**Dataset excerpts**
——————————

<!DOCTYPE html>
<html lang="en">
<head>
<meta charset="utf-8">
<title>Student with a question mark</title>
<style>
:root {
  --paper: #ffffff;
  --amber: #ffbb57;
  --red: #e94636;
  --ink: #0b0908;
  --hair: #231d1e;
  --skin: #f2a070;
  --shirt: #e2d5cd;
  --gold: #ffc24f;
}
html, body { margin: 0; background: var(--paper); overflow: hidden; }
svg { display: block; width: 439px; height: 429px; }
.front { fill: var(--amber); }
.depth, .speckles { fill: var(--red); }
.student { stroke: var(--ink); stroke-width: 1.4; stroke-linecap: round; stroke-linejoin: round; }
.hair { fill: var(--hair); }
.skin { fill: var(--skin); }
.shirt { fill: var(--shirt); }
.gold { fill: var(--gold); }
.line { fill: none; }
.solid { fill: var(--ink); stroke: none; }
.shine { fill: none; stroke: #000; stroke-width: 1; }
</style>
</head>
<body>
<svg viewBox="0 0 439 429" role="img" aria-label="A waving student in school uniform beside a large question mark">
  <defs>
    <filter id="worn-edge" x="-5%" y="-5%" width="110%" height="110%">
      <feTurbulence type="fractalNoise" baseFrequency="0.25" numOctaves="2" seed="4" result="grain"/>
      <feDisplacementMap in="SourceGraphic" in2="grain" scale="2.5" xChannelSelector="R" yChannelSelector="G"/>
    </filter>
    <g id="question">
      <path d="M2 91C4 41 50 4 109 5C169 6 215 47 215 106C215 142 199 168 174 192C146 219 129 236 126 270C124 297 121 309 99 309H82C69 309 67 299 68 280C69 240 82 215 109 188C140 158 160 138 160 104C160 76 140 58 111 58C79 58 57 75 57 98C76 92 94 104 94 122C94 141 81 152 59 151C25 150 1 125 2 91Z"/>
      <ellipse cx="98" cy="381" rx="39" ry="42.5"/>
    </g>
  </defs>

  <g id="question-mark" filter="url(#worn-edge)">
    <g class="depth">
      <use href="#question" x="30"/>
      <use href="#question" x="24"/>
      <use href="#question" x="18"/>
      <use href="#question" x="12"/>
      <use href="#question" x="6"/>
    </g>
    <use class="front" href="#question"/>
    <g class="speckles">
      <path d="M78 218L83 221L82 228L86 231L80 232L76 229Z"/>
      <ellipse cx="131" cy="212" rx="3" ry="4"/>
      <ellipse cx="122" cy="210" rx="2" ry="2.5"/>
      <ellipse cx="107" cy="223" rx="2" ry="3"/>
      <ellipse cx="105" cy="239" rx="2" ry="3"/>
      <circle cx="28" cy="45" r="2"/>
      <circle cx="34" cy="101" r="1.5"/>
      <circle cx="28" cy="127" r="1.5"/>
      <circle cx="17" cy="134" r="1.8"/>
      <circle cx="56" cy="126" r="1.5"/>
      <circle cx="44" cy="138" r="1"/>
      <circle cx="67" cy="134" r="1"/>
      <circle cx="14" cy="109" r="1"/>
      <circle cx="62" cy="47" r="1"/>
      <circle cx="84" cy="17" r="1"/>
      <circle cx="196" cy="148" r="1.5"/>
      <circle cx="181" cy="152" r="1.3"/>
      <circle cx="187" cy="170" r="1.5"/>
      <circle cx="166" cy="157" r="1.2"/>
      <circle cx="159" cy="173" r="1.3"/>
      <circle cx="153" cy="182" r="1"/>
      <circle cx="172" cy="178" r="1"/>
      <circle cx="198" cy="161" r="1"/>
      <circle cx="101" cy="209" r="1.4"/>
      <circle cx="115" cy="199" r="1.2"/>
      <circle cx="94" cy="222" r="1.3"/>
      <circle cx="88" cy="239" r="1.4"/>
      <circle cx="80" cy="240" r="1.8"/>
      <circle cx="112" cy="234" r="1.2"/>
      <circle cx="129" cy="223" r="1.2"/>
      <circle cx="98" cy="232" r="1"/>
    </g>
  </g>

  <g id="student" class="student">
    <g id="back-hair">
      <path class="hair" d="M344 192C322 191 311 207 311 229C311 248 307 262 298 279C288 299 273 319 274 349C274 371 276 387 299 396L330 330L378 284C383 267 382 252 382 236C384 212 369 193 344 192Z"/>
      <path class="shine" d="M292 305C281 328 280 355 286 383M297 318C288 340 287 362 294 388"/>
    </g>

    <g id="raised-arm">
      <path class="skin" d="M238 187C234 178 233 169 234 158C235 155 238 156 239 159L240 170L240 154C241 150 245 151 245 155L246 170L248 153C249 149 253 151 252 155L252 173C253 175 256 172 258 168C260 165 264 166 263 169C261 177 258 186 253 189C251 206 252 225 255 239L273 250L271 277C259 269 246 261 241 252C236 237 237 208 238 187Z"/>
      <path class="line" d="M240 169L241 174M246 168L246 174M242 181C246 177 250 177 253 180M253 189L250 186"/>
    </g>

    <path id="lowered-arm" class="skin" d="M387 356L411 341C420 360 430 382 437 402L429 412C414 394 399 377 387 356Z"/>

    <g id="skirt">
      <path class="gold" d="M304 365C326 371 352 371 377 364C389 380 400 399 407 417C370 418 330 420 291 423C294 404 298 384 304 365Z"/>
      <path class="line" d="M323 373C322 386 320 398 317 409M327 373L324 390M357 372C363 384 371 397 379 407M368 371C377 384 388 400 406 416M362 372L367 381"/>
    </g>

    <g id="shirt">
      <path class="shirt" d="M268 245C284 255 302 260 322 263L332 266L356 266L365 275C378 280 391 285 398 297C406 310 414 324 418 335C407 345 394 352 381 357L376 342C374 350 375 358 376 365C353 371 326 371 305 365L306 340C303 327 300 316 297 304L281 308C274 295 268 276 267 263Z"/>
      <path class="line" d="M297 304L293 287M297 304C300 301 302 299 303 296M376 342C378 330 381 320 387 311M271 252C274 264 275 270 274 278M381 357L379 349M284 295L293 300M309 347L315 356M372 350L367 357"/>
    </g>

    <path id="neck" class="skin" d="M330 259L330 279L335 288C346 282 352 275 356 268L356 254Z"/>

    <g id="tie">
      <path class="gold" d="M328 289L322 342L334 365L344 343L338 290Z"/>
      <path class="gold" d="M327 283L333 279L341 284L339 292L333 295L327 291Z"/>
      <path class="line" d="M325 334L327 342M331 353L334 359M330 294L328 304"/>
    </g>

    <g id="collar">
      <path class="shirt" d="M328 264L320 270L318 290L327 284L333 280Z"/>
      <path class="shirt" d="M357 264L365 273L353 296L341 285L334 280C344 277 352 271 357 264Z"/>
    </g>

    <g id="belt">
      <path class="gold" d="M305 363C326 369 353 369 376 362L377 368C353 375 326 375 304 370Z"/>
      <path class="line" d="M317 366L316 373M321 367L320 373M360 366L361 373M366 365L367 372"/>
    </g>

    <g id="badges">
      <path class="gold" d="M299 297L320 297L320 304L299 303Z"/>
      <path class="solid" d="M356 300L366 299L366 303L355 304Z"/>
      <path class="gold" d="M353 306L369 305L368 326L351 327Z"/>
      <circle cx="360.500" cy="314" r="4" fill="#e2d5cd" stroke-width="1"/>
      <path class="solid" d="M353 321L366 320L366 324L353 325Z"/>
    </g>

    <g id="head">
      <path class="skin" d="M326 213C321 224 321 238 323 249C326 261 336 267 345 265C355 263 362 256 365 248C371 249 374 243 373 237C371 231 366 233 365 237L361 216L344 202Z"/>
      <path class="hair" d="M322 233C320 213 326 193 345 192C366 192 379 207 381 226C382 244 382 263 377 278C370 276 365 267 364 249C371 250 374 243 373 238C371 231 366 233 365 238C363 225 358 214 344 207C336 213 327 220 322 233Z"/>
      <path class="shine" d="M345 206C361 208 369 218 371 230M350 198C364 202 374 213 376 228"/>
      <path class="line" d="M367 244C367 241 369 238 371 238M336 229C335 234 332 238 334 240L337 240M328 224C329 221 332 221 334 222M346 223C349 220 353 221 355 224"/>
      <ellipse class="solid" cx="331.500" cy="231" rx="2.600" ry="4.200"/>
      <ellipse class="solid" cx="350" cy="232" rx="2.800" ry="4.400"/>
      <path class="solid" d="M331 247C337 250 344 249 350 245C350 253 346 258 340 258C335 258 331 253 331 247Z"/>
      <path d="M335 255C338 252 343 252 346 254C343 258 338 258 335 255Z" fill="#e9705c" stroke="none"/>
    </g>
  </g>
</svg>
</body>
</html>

——————————

**EXERCISE REQUIREMENTS**
What is needed is every line from the beginning of the data up to and including the line with "block; width: 439px;", given again word for word.

**SOLUTION**
<!DOCTYPE html>
<html lang="en">
<head>
<meta charset="utf-8">
<title>Student with a question mark</title>
<style>
:root {
  --paper: #ffffff;
  --amber: #ffbb57;
  --red: #e94636;
  --ink: #0b0908;
  --hair: #231d1e;
  --skin: #f2a070;
  --shirt: #e2d5cd;
  --gold: #ffc24f;
}
html, body { margin: 0; background: var(--paper); overflow: hidden; }
svg { display: block; width: 439px; height: 429px; }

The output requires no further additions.